Information from Your Family Doctor
Skin Problems on the Job
Am Fam Physician. 2002 Sep 15;66(6):1039-1040.
Skin diseases and injuries are the most common job-related medical problems. Workers of all ages and in almost all jobs can get skin problems.
You are more likely to get a skin problem if you work in certain jobs. Some of these jobs are in manufacturing, food production, construction, machine tool operation, printing, metal plating, leather processing, engine service, landscaping, farming, or forestry.
If you use chemicals or other substances in your work, the Occupational Safety and Health Administration (OSHA) requires your workplace to provide a Material Safety Data Sheet (MSDS) for each chemical. The MSDS will describe any known risk for skin irritation, skin allergy, or skin cancer. Be sure to read each MSDS your company provides.
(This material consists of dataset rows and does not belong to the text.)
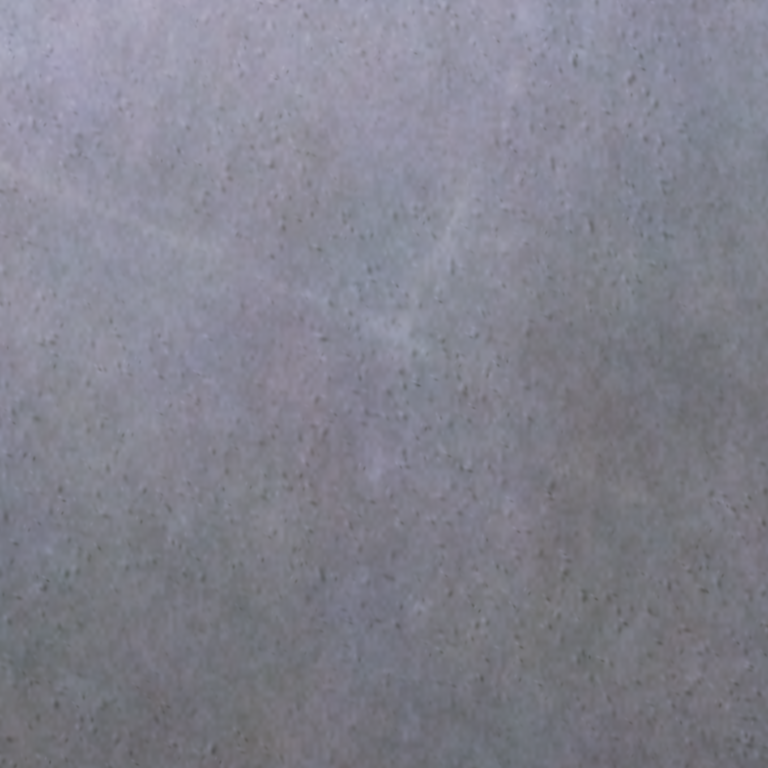
Write a Shadertoy shader that draws this texture.

```glsl
float hash(vec2 p) {
    vec3 q = fract(vec3(p.xyx) * 0.1031);
    q += dot(q, q.yzx + 33.33);
    return fract((q.x + q.y) * q.z);
}

float noise(vec2 p) {
    vec2 i = floor(p), f = fract(p);
    f = f * f * (3.0 - 2.0 * f);
    return mix(mix(hash(i), hash(i + vec2(1, 0)), f.x),
               mix(hash(i + vec2(0, 1)), hash(i + vec2(1, 1)), f.x), f.y);
}

// Layered noise, centred on zero
float fbm(vec2 p) {
    float sum = 0.0, amp = 0.5;
    for (int i = 0; i < 4; i++) {
        sum += amp * (noise(p) - 0.5);
        p = mat2(1.6, 1.2, -1.2, 1.6) * p + 7.3;
        amp *= 0.5;
    }
    return sum;
}

// Soft, slightly tilted oval pits, one candidate per cell
float specks(vec2 p, float density, float seed) {
    vec2 cell = floor(p);
    float sum = 0.0;
    for (int y = -1; y <= 1; y++)
    for (int x = -1; x <= 1; x++) {
        vec2 id = cell + vec2(x, y) + seed;
        vec2 jitter = vec2(hash(id + 11.7), hash(id + 47.1));
        vec2 d = p - (cell + vec2(x, y) + jitter);
        float tilt = (hash(id + 83.9) - 0.3) * 1.8;
        d = mat2(cos(tilt), -sin(tilt), sin(tilt), cos(tilt)) * d;
        float radius = mix(0.18, 0.42, hash(id + 29.3));
        float strength = step(hash(id), density) * mix(0.2, 1.0, hash(id + 61.3));
        d *= vec2(1.3, 0.8);
        sum += strength * exp(-dot(d, d) / (radius * radius));
    }
    return sum;
}

// Pale worn crease: broken core inside a wide haze, fading at its ends
float crease(vec2 p, vec2 a, vec2 b) {
    vec2 along = b - a;
    float t = dot(p - a, along) / dot(along, along);
    float d = length(p - a - along * clamp(t, 0.0, 1.0));
    float ends = smoothstep(-0.04, 0.08, t) * smoothstep(1.04, 0.8, t);
    float wear = smoothstep(0.25, 0.7, noise(p * 20.0 + 3.0));
    float width = mix(0.00004, 0.00012, noise(p * 13.0 + 23.0));
    return ends * (exp(-d * d / width) * mix(0.2, 0.9, wear) + 0.35 * exp(-d * d / 0.0009));
}

void mainImage(out vec4 fragColor, in vec2 fragCoord) {
    vec2 uv = fragCoord / iResolution.xy;

    // Light falling off from the upper left
    float light = mix(mix(0.405, 0.440, uv.x), mix(0.640, 0.555, uv.x), uv.y);
    light -= 0.040 * smoothstep(0.45, 0.0, length((uv - vec2(0.92, 0.52)) * vec2(1.0, 0.9)));
    light += 0.015 * smoothstep(0.4, 0.0, length(uv - vec2(0.1, 0.55)));

    // Cloudy stains
    light += 0.060 * fbm(uv * vec2(5.0, 4.0) + 2.0);
    light += 0.065 * fbm(uv * vec2(22.0, 15.0) + 19.0);

    // Creases
    vec2 p = uv + 0.025 * vec2(fbm(uv * 16.0), fbm(uv * 16.0 + 31.0));
    float worn = crease(p, vec2(-0.08, 0.82), vec2(0.66, 0.50))
               + 0.6 * crease(p, vec2(0.62, 0.43), vec2(0.95, 0.31))
               + 1.1 * crease(p, vec2(0.51, 0.55), vec2(0.71, 0.98));
    light += 0.036 * worn;

    // Scattered pale scuffs
    light += 0.045 * specks(uv * vec2(15.0, 12.0), 0.12, 5.0) * smoothstep(0.3, 0.65, noise(uv * 38.0));

    // Pits, their pale rims, and fine grain
    float rough = mix(0.5, 1.25, smoothstep(0.3, 0.7, noise(uv * 6.0 + 40.0)));
    light -= 0.072 * rough * specks(uv * 88.0, 0.24, 17.0);
    light += 0.036 * rough * specks(uv * 88.0 + vec2(0.5, -0.45), 0.24, 17.0);
    light += 0.034 * rough * specks(uv * 76.0, 0.17, 71.0);
    light += 0.040 * (noise(uv * vec2(180.0, 135.0)) - 0.5);
    light += 0.032 * (noise(uv * vec2(85.0, 60.0) + 9.0) - 0.5);

    // Cool grey, bluer where bright, with violet, green and blue blotches
    float blue = clamp(0.020 + 0.30 * (light - 0.42), 0.012, 0.075);
    vec3 color = light + vec3(-0.001, 0.0, blue);
    float violet = fbm(uv * vec2(9.0, 6.0) + 53.0) + 0.6 * fbm(uv * 40.0 + 13.0);
    float cool = fbm(uv * vec2(8.0, 5.0) + 91.0) + 0.6 * fbm(uv * 34.0 + 67.0);
    color += vec3(0.020, -0.022, 0.014) * violet;
    color += vec3(-0.036, 0.0, 0.036) * cool;
    color.b -= 0.014 * min(worn, 1.0);

    fragColor = vec4(color, 1.0);
}
```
Irritation and Rashes. The most common job-related skin problems are skin irritation and rashes. These problems happen when skin comes into contact over and over with water, chemicals, and other substances.
Over time, contact with solvents, many soaps, and even water removes natural oils from your skin. This can cause your skin to crack and become dry or chapped.
Cutting and lubricating oils and greases can block skin pores. This can cause acne or skin irritation.
Contact with acids, alkalis, or heavy metals can cause painful burns.
Skin Allergies. Contact with even small amounts of some substances can cause skin allergies. Common causes of work-related skin allergies include acrylate glues (super glues), epoxies, textile dyes or resins, and latex.
A list of chemicals that can cause skin allergies is available on the Internet at: www.hazmap.com/allergic.htm.
Skin Cancer. People who work outside and have lots of sun exposure are at risk for skin cancer. This cancer may not show up for many years.
Protection in the Workplace
Your workplace should be kept clean. Proper waste containers should be in place.
All chemicals should be safely stored and correctly labeled. An MSDS should be available for any dangerous substance used in your work.
If strong acids or dangerous chemicals are used in your workplace, eye baths and safety showers should be available.
What You Can Do to Protect Yourself
Here are some things you can do:
Wear gloves, aprons, and other protective clothing to keep your skin from coming in contact with oils, greases, and chemicals.
Wear clean clothes to work, and take off oil-soaked or chemical-soaked work clothes right after work.
Do not clean your hands or other skin areas with gasoline, kerosene, mineral spirits, or turpentine.
After you wash your hands, protect your skin with petroleum jelly, a lotion, or a cream.
Know what to do if your skin comes in contact with a dangerous material—how to get the material off your skin and how to get medical help.
Do not eat, drink, or smoke in your work area. Doing so can bring chemicals in close contact with your skin.
If you work outdoors, put sunscreen on your skin several times a day. In addition, wear sunglasses, a wide-brimmed hat, and a shirt or jacket with long sleeves.
This handout is provided to you by your family doctor and the American Academy of Family Physicians. Other health-related information is available from the AAFP online at http://familydoctor.org.
This information provides a general overview and may not apply to everyone. Talk to your family doctor to find out if this information applies to you and to get more information on this subject.
Copyright © 2002 by the American Academy of Family Physicians.
This content is owned by the AAFP. A person viewing it online may make one printout of the material and may use that printout only for his or her personal, non-commercial reference. This material may not otherwise be downloaded, copied, printed, stored, transmitted or reproduced in any medium, whether now known or later invented, except as authorized in writing by the AAFP. Contact firstname.lastname@example.org for copyright questions and/or permission requests.
Want to use this article elsewhere? Get Permissions